What is required: Would you write out the entries below, every one of them, exactly?

++++ Input ++++

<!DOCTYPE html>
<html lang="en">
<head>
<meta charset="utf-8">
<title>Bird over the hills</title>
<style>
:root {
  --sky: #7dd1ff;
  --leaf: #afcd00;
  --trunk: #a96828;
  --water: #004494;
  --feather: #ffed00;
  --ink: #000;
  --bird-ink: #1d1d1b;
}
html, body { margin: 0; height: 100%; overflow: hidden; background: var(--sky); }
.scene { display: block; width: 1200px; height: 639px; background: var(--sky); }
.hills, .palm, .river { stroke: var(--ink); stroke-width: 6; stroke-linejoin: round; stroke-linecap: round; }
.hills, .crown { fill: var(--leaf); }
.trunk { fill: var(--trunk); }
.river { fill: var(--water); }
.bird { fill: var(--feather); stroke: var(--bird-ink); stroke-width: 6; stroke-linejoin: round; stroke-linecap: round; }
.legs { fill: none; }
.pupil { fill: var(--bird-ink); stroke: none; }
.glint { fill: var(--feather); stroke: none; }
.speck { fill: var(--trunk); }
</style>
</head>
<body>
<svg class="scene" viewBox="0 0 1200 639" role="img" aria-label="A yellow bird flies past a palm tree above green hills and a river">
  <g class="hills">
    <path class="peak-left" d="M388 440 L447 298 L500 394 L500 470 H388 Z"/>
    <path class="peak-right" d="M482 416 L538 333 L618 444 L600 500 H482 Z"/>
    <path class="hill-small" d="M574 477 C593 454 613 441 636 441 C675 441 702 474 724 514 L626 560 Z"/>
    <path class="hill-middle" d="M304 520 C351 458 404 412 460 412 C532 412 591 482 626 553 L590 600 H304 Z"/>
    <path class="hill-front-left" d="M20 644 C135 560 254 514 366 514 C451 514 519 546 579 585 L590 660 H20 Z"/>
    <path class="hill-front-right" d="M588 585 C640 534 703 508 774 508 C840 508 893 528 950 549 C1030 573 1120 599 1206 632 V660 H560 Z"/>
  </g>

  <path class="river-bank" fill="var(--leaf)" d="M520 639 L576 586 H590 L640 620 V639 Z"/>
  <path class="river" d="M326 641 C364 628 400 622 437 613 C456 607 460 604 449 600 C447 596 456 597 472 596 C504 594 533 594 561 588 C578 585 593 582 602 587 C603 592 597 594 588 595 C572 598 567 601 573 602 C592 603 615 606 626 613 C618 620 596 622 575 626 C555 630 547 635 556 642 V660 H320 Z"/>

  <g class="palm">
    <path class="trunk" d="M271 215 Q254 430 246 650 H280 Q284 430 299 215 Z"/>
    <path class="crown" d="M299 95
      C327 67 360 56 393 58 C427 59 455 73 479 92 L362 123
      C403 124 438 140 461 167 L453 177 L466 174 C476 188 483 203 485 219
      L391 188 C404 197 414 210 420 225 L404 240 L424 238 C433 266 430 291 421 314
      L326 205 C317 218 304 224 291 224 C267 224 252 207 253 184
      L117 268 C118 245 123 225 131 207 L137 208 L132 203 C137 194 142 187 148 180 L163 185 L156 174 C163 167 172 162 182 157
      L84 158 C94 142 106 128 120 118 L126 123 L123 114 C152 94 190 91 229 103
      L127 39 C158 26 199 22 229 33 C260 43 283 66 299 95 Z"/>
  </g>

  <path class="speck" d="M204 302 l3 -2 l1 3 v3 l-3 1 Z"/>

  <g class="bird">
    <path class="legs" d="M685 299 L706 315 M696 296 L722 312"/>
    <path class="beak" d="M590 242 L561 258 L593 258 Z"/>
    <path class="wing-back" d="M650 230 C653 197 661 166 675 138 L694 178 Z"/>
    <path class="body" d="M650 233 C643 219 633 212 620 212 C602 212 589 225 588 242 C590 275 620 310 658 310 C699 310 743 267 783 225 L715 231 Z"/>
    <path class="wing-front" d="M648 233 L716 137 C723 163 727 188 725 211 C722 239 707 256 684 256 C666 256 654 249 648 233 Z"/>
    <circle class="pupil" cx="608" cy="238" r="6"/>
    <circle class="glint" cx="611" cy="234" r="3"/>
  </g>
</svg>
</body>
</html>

++++

Response:
<!DOCTYPE html>
<html lang="en">
<head>
<meta charset="utf-8">
<title>Bird over the hills</title>
<style>
:root {
  --sky: #7dd1ff;
  --leaf: #afcd00;
  --trunk: #a96828;
  --water: #004494;
  --feather: #ffed00;
  --ink: #000;
  --bird-ink: #1d1d1b;
}
html, body { margin: 0; height: 100%; overflow: hidden; background: var(--sky); }
.scene { display: block; width: 1200px; height: 639px; background: var(--sky); }
.hills, .palm, .river { stroke: var(--ink); stroke-width: 6; stroke-linejoin: round; stroke-linecap: round; }
.hills, .crown { fill: var(--leaf); }
.trunk { fill: var(--trunk); }
.river { fill: var(--water); }
.bird { fill: var(--feather); stroke: var(--bird-ink); stroke-width: 6; stroke-linejoin: round; stroke-linecap: round; }
.legs { fill: none; }
.pupil { fill: var(--bird-ink); stroke: none; }
.glint { fill: var(--feather); stroke: none; }
.speck { fill: var(--trunk); }
</style>
</head>
<body>
<svg class="scene" viewBox="0 0 1200 639" role="img" aria-label="A yellow bird flies past a palm tree above green hills and a river">
  <g class="hills">
    <path class="peak-left" d="M388 440 L447 298 L500 394 L500 470 H388 Z"/>
    <path class="peak-right" d="M482 416 L538 333 L618 444 L600 500 H482 Z"/>
    <path class="hill-small" d="M574 477 C593 454 613 441 636 441 C675 441 702 474 724 514 L626 560 Z"/>
    <path class="hill-middle" d="M304 520 C351 458 404 412 460 412 C532 412 591 482 626 553 L590 600 H304 Z"/>
    <path class="hill-front-left" d="M20 644 C135 560 254 514 366 514 C451 514 519 546 579 585 L590 660 H20 Z"/>
    <path class="hill-front-right" d="M588 585 C640 534 703 508 774 508 C840 508 893 528 950 549 C1030 573 1120 599 1206 632 V660 H560 Z"/>
  </g>

  <path class="river-bank" fill="var(--leaf)" d="M520 639 L576 586 H590 L640 620 V639 Z"/>
  <path class="river" d="M326 641 C364 628 400 622 437 613 C456 607 460 604 449 600 C447 596 456 597 472 596 C504 594 533 594 561 588 C578 585 593 582 602 587 C603 592 597 594 588 595 C572 598 567 601 573 602 C592 603 615 606 626 613 C618 620 596 622 575 626 C555 630 547 635 556 642 V660 H320 Z"/>

  <g class="palm">
    <path class="trunk" d="M271 215 Q254 430 246 650 H280 Q284 430 299 215 Z"/>
    <path class="crown" d="M299 95
      C327 67 360 56 393 58 C427 59 455 73 479 92 L362 123
      C403 124 438 140 461 167 L453 177 L466 174 C476 188 483 203 485 219
      L391 188 C404 197 414 210 420 225 L404 240 L424 238 C433 266 430 291 421 314
      L326 205 C317 218 304 224 291 224 C267 224 252 207 253 184
      L117 268 C118 245 123 225 131 207 L137 208 L132 203 C137 194 142 187 148 180 L163 185 L156 174 C163 167 172 162 182 157
      L84 158 C94 142 106 128 120 118 L126 123 L123 114 C152 94 190 91 229 103
      L127 39 C158 26 199 22 229 33 C260 43 283 66 299 95 Z"/>
  </g>

  <path class="speck" d="M204 302 l3 -2 l1 3 v3 l-3 1 Z"/>

  <g class="bird">
    <path class="legs" d="M685 299 L706 315 M696 296 L722 312"/>
    <path class="beak" d="M590 242 L561 258 L593 258 Z"/>
    <path class="wing-back" d="M650 230 C653 197 661 166 675 138 L694 178 Z"/>
    <path class="body" d="M650 233 C643 219 633 212 620 212 C602 212 589 225 588 242 C590 275 620 310 658 310 C699 310 743 267 783 225 L715 231 Z"/>
    <path class="wing-front" d="M648 233 L716 137 C723 163 727 188 725 211 C722 239 707 256 684 256 C666 256 654 249 648 233 Z"/>
    <circle class="pupil" cx="608" cy="238" r="6"/>
    <circle class="glint" cx="611" cy="234" r="3"/>
  </g>
</svg>
</body>
</html>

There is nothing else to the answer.